Simple Transformer less Power Supply

This is the simplest version of a transformer less power supply to power low current devices. It can give 30 to 40 milli ampere current and 12 to 15 volt DC depending on the input voltage.

CX is the most important part of the circuit to drop high volt AC to low volt AC through Capacitive reactance property. Bleeder resistor R1 discharge the stored current from the capacitor when the circuit is unplugged from AC outlet. This prevents shock hazard since the capacitor stores more than 400 volts for many days. The low volt AC is rectified by the full wave diode bridge and made ripple free by C1. So the output gives minimum 12 volt DC @ 30 mA current which can be used to drive 6 LEDs in series.

Caution: There is no galvanic isolation between the power supply and the gadget. So not use this circuit to power costly equipments. If strong spike develops in the AC lines, it may destroy the power supply circuit.

The circuit board is at mains lethal potential. So take adequate safety measures during operation. Enclose the circuit is a shock proof case. Do not try to test or trouble shoot when the circuit is connected to mains. If you are not experienced in handling high voltages, do not construct this circuit to avoid shock hazards.

Circuit in PDF

Simple Transformer less Power Supply
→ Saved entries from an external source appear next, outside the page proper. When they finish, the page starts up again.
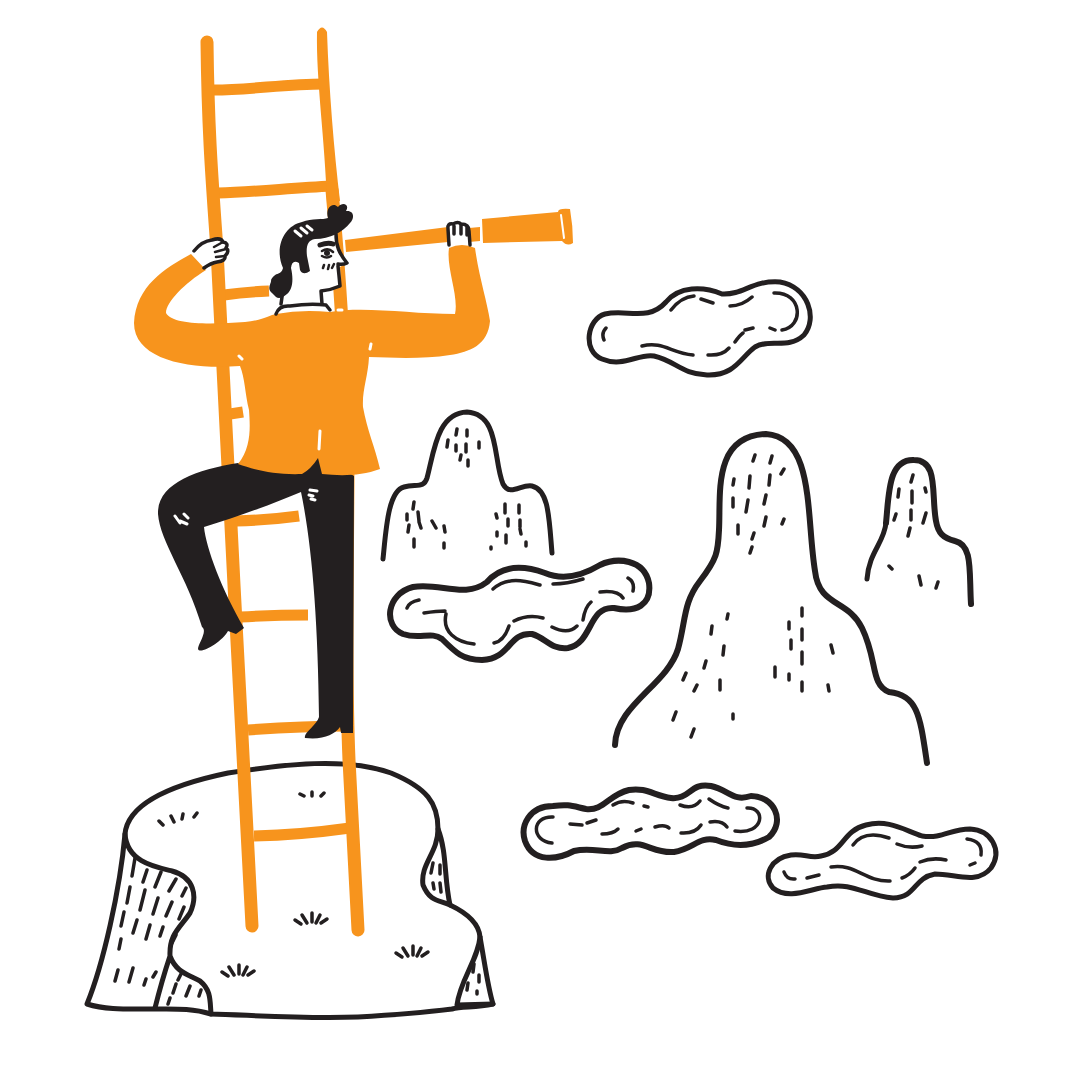
<!DOCTYPE html>
<html lang="en">
<head>
<meta charset="utf-8">
<title>Man on a ladder with a spyglass</title>
<style>
:root { --orange: #f7941d; --ink: #231f20; --paper: #ffffff; }
html, body { margin: 0; background: var(--paper); overflow: hidden; }
svg { display: block; width: 1072px; height: 1072px; }
.line { fill: none; stroke: var(--ink); stroke-width: 5; stroke-linecap: round; stroke-linejoin: round; }
.bold { stroke-width: 6; }
.thin { stroke-width: 3.5; }
.fine { stroke-width: 2.5; }
.paper { fill: var(--paper); }
.ink { fill: var(--ink); }
.orange { fill: var(--orange); }
.wood { fill: none; stroke: var(--orange); stroke-width: 13; stroke-linecap: round; stroke-linejoin: round; }
.rung { stroke-width: 11; stroke-linecap: butt; }
.glint { fill: none; stroke: var(--paper); stroke-width: 3; stroke-linecap: round; }
</style>
</head>
<body>
<svg viewBox="0 0 1072 1072" role="img" aria-label="A man on a ladder looks through a spyglass over mountains and clouds">
  <defs>
    <path id="grass" class="line thin" d="M-16 1l6 4M-9-4l5 8M1-6v9M9-4l-4 8M16 0l-6 4"/>
  </defs>

  <g id="mountains">
    <g id="mountain-left">
      <path class="line" d="M383 559C386 530 388 491 404 487C417 484 424 488 427 478C434 452 437 413 467 412C500 414 493 460 503 484C510 497 521 484 532 486C549 490 549 518 552 553"/>
      <path class="line thin" d="M457 429l-1 6M467 430v6M448 440l-1 7M456 445v6M466 444v8M479 442v6M461 455l-1 5M468 460v6M414 502l-1 7M407 514v6M418 512l1 9M409 525l-1 7M419 522l2 6M432 521l4 7M444 526l1 6M414 539v8M444 543v5M505 504v9M519 505v8M496 514l1 4M508 519v7M520 520v7M497 532v4M506 535v8M520 529l1 5M526 542v4M491 547v2"/>
    </g>
    <g id="mountain-main">
      <path class="line bold" d="M615 745C616 705 667 685 678 649C686 620 683 603 700 581C717 559 718 552 719 530C721 495 712 436 766 434C815 437 806 517 815 571C819 607 848 599 862 628C878 661 870 684 889 692C918 695 920 716 927 763"/>
      <path class="line thin" d="M755 455l-2 6M772 456l-2 7M734 479l-1 6M750 476l-1 12M770 475l-1 10M784 469l-3 5M733 498v9M748 500l-2 12M766 495l-2 9M766 517l-2 9M784 519l-2 5M738 525v9M754 533l-2 6M752 547l-2 6M728 614l-1 5M712 626l-1 8M724 646l-1 9M706 661l-2 7M686 673l-3 7M697 685l-3 6M720 680v10M676 712l-3 8M694 729l-3 8M733 714v5M802 608v8M789 622v7M802 629v11M791 640v9M802 652v12M775 667v10M831 645l2 8M789 674v6M802 682v9M828 685l1 6"/>
    </g>
    <g id="mountain-right">
      <path class="line bold" d="M971 604C969 571 973 545 955 541C943 538 938 533 936 521C931 495 939 460 914 460C888 459 889 494 886 523"/>
      <path class="line" d="M886 523C884 543 869 552 867 579"/>
      <path class="line thin" d="M913 475l-2 7M899 489l-1 8M912 491v12M925 488l1 4M896 514l-2 6M911 510v10M926 513l-3 10M910 528l-2 8M889 566l3 3M919 576l2 9M938 582l-2 6"/>
    </g>
  </g>

  <g id="clouds">
    <g id="cloud-top">
      <path class="line" d="M605 314C587 319 582 351 602 359C623 368 639 353 654 356C676 361 681 374 707 375C735 376 741 357 755 347C770 338 788 350 804 335C818 318 808 287 780 282C752 280 744 295 722 294C703 286 679 286 666 302C648 322 627 309 605 314Z"/>
      <path class="line thin" d="M606 328q-5 5-2 12M642 346C663 341 671 353 693 355M708 355q14 1 21-7M735 342q5-7 8-9M745 330l8-2M671 310q10-13 23-14M701 299l12 4M730 306q12 0 22-9M774 293C803 292 804 327 782 330M775 330l-5-2"/>
    </g>
    <g id="cloud-middle">
      <path class="line bold" d="M413 587C386 594 383 626 403 634C420 640 431 631 442 639C456 653 463 660 482 660C511 659 508 632 532 634C546 638 551 650 568 648C593 643 588 606 614 608C636 613 652 605 649 583C644 559 617 557 600 565C580 577 562 580 545 573C520 564 500 567 487 582C465 599 439 582 413 587Z"/>
      <path class="line thin" d="M407 608q2-6 12-8M424 613q13-2 21-2M446 614C442 632 456 642 474 644M494 643q10-2 15-17M514 621q14-7 29-3M552 627q16 8 25-1M583 620q2-13 8-18M600 592q18-2 23 6M628 578q7 4 5 13M493 589C508 576 525 581 540 585M553 584q14 0 30-5"/>
    </g>
    <g id="cloud-bottom-left">
      <path class="line bold" d="M553 806C529 806 520 826 525 841C533 863 557 860 574 851C594 846 609 856 622 848C643 837 651 854 674 852C693 849 699 836 716 840C739 849 757 844 769 837C786 821 774 796 751 796C733 802 729 790 711 786C690 782 690 800 671 798C655 796 646 787 629 790C608 795 604 811 586 809C572 806 569 804 553 806Z"/>
      <path class="line thin" d="M553 817C531 816 531 841 552 843M570 824l12 1M587 823l9-3M602 834q11 0 16-5M613 805q9-6 20-2M644 806l4 1M636 831l5-2M655 827q10-3 14 1M681 833q14 1 20-8M710 822q12-2 17 5M735 831C765 835 766 807 747 808M680 805q13 5 20-4M709 799q10 7 19 9"/>
    </g>
    <g id="cloud-bottom-right">
      <path class="line" d="M791 855C771 858 762 876 773 888C789 901 812 888 827 887C853 882 866 896 893 898C917 897 913 878 935 874C956 874 977 885 991 868C1003 850 991 830 970 829C950 829 943 839 922 836C904 830 888 819 866 825C842 831 844 852 821 856C810 859 804 853 791 855Z"/>
      <path class="line thin" d="M784 872q3 8 11 7M807 878l12-3M831 867C855 863 865 882 890 881M902 878q8-3 13-10M920 862q12-5 26-2M853 845C863 831 880 835 889 838M897 844q12 5 25 2M967 839q16 2 14 16M975 863l-5 2"/>
    </g>
  </g>

  <g id="rock">
    <path class="line paper" d="M125 834C128 801 180 783 228 773C286 764 346 757 391 773C427 788 438 803 438 829C447 852 444 878 450 905C469 914 479 924 480 937C485 965 488 988 493 1004C475 1008 462 1006 452 1009C420 1013 393 1015 358 1017C302 1019 250 1015 211 1014C192 1008 174 1009 154 1009C126 1009 106 1010 87 1004C103 965 120 890 125 834Z"/>
    <path class="line" d="M125 834C127 862 155 867 172 871C194 877 198 896 190 913C180 928 169 934 170 956C176 972 187 974 200 981C211 990 210 1000 211 1014M170 956C164 974 160 988 155 1008M438 829C438 853 420 864 423 885C430 902 439 900 450 905M480 937C478 960 460 980 457 1005L493 1004"/>
    <path class="line thin" d="M135 858l-3 18M147 870l-4 12M161 872l-6 15M176 879l-7 12M186 888l-4 8M130 887l-3 16M145 890l-5 20M158 898l-5 16M172 902l-6 14M184 907l-5 12M124 912l-3 14M137 920l-4 13M150 925l-4 14M163 927l-3 9M121 939l-2 10M176 935l-5 10M133 968l-4 14M118 970l-3 11M156 972l-3 5M146 979l-2 6M181 974l-3 6M176 984l-3 9M190 986l-4 10M201 990l-2 6M170 998l-2 6M433 863l-2 10M440 865v9M433 883l1 6M440 883l1 9M474 964l-1 8M479 975v7M468 983l-1 7M477 991v3"/>
    <path class="line thin" d="M159 821l4 4M171 816l3 6M183 814l-1 5M197 813l-3 4M300 794l4 2M312 792v4M324 793l-3 3"/>
    <use href="#grass" x="311" y="919"/><use href="#grass" x="238" y="971"/><use href="#grass" x="412" y="952"/>
  </g>

  <g id="ladder">
    <path class="wood rung" d="M214 90C250 90 285 84 324 84M218 193C255 192 290 188 332 186M224 295Q245 292 269 291M230 414L243 412M236 521Q270 520 299 516M240 617Q275 615 308 615M248 730Q300 726 350 726M254 836Q300 835 350 828"/>
    <path class="wood" d="M207 42C208 130 212 180 217 250C222 360 228 470 234 585C240 700 247 825 252 926"/>
    <path class="wood" d="M332 190C340 280 347 390 348 480C347 600 346 690 349 760Q354 850 358 930"/>
    <path class="orange" d="M317 32Q322 23 327 32C329 90 334 150 340 201L327 203C325 140 316 80 317 32Z"/>
  </g>

  <g id="man">
    <g id="trousers" class="ink">
      <path d="M238 463C195 470 157 484 158 514C160 542 187 576 202 627C208 631 198 644 198 649C200 655 222 642 228 631L236 634L244 628C222 590 206 548 204 527C240 516 275 503 301 492C312 545 318 620 319 717C317 725 303 733 305 738C323 740 334 735 340 727L341 733H353L354 476L318 455Z"/>
      <path class="glint" d="M175 516l5 7M180 521l7 3M184 514l4 4M310 490l7 1M309 495l4 1M311 499l4 1"/>
    </g>
    <path id="neck" class="paper" d="M281 284L282 306L330 309L326 284Z"/>
    <path id="sweater" class="orange" d="M191 254L206 270C185 283 166 302 166 313C173 326 216 324 245 322C260 321 270 315 276 314Q302 309 330 312C365 306 410 314 455 314C459 296 446 268 449 248Q462 242 475 248C479 277 487 301 490 321C488 345 470 352 450 355C425 359 396 358 369 357C368 377 362 390 363 407C367 430 375 447 380 469C361 476 341 476 322 474L318 458Q311 469 302 474C275 475 255 470 238 464C252 447 250 425 249 410C245 394 245 378 240 366C190 370 134 360 134 323C136 286 165 268 191 254Z"/>
    <path class="glint" d="M320 431L319 449M371 344L370 349M239 356L242 359M338 310h4"/>
    <path class="line thin" d="M276 314Q279 305 290 306Q310 303 326 305L330 310"/>

    <g id="head">
      <path class="paper" d="M299 250L336 230L339 252L347 263L340 267L341 285L322 291L282 292Z"/>
      <path class="line thin" d="M336 234C336 246 339 253 347 263Q343 265 338 264M338 266Q339 275 340 286Q331 290 321 291L322 304M283 290L281 304"/>
      <path id="hair" class="ink" d="M272 293C266 288 272 283 271 280C276 271 281 276 283 268C274 247 284 226 302 222C312 218 323 220 328 218C325 209 332 201 338 207C343 201 350 205 346 211C354 210 355 218 350 223C343 232 330 239 315 239C307 240 306 248 307 256L310 271Q303 276 300 270L299 263Q292 259 291 268C294 281 292 290 287 294Q280 300 276 297Z"/>
      <path class="glint" d="M295 231l6 5M301 228l6 5M307 226l5 4"/>
      <path class="line" d="M320 245Q328 242 333 244"/>
      <path class="line fine" d="M322 251Q328 247 333 252M322 256Q327 259 331 256M324 265l-1 3M329 265l-1 4M334 264l-2 4"/>
      <circle class="ink" cx="327" cy="253" r="3"/>
    </g>

    <g id="spyglass">
      <path class="orange" d="M345 240L448 227V242L346 252ZM469 228L480 227V241L469 242ZM482 219L558 212Q558 208 570 209Q573 226 573 243Q567 247 562 241L483 243Z"/>
      <path class="glint" d="M561 215L564 238" style="stroke-width:2"/>
    </g>

    <g id="right-hand">
      <path class="line paper thin" d="M449 245L448 229Q447 223 453 224Q458 221 461 224Q469 224 469 231L470 245"/>
      <path class="line thin" d="M454 226V234M461 225V234M467 227V235"/>
    </g>
    <g id="left-hand">
      <path class="line paper thin" d="M194 251Q202 241 212 240Q221 237 223 242Q229 243 226 248Q230 251 225 256Q226 261 217 262Q211 263 204 268"/>
      <path class="line fine" d="M214 247L223 242M215 252L226 249M216 257L225 256"/>
    </g>
  </g>
</svg>
</body>
</html>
More Information

Dealing with AC Mains

Capacitor Power supply design note

4 responses to “Simple Transformer less Power Supply

  1. Dear SIr i want power supply with 230v ac input and 48v @ 120mA as output .Pls tell me what changes i have to make in the circuit .Waiting for reply.Thanks in advance

  2. Thanks for your feed back and valuable comments. The capacitor used is X rated. If half wave rectifier is used , the brightness of LED may reduce if it is used to drive the LED. In my experience, Zener may sometime heat up and open. So just selected the capacitor that gives 12-15 volts AC.MOV is not included for simplicity and it can be included for safety purpose. Output capacitor can be between 10 uF to 100 uF. The bleeder resistor can be between 470 k and I Meg Ohm. A higher value will take more time to discharge the capacitor. Optimum value is 820 K.

  3. PIV rating of each diode should be stated as greater than Vp +0.7V (bridge rectifier), based on a input of 230V rms @50Hz, minimum PIV would be 325V where Vp = 230 * sqrt 2, you have specified diodes with a PIV of 1000V so is good. If someone used 1N4001 instead this might be a problem as its PIV is 50V.

    Capacitor class of CX should be specified as X2, for safety.

    It could made simpler by replacing the full wave bridge rectifier with a half wave recifier and incorporating a zener diode, everything else staying the same. Drawback being less effcient.

    Might be good to state that there are no safety features like your other circuits where an MOV and fuse has been added.

    would be nice to know what the calculated output ripple voltage would be for a given load RL, and how you sized the output filter capacitor based on 10mS (100Hz full wave) @ 30mA, assume you used Q=C*V, I = Q/T

    How did you calculate the 820KOhm parallel resistor on CX? I just select a high resistance like 1MOhm from practice, haven’t used Vc = Vi *e^(-t/RC).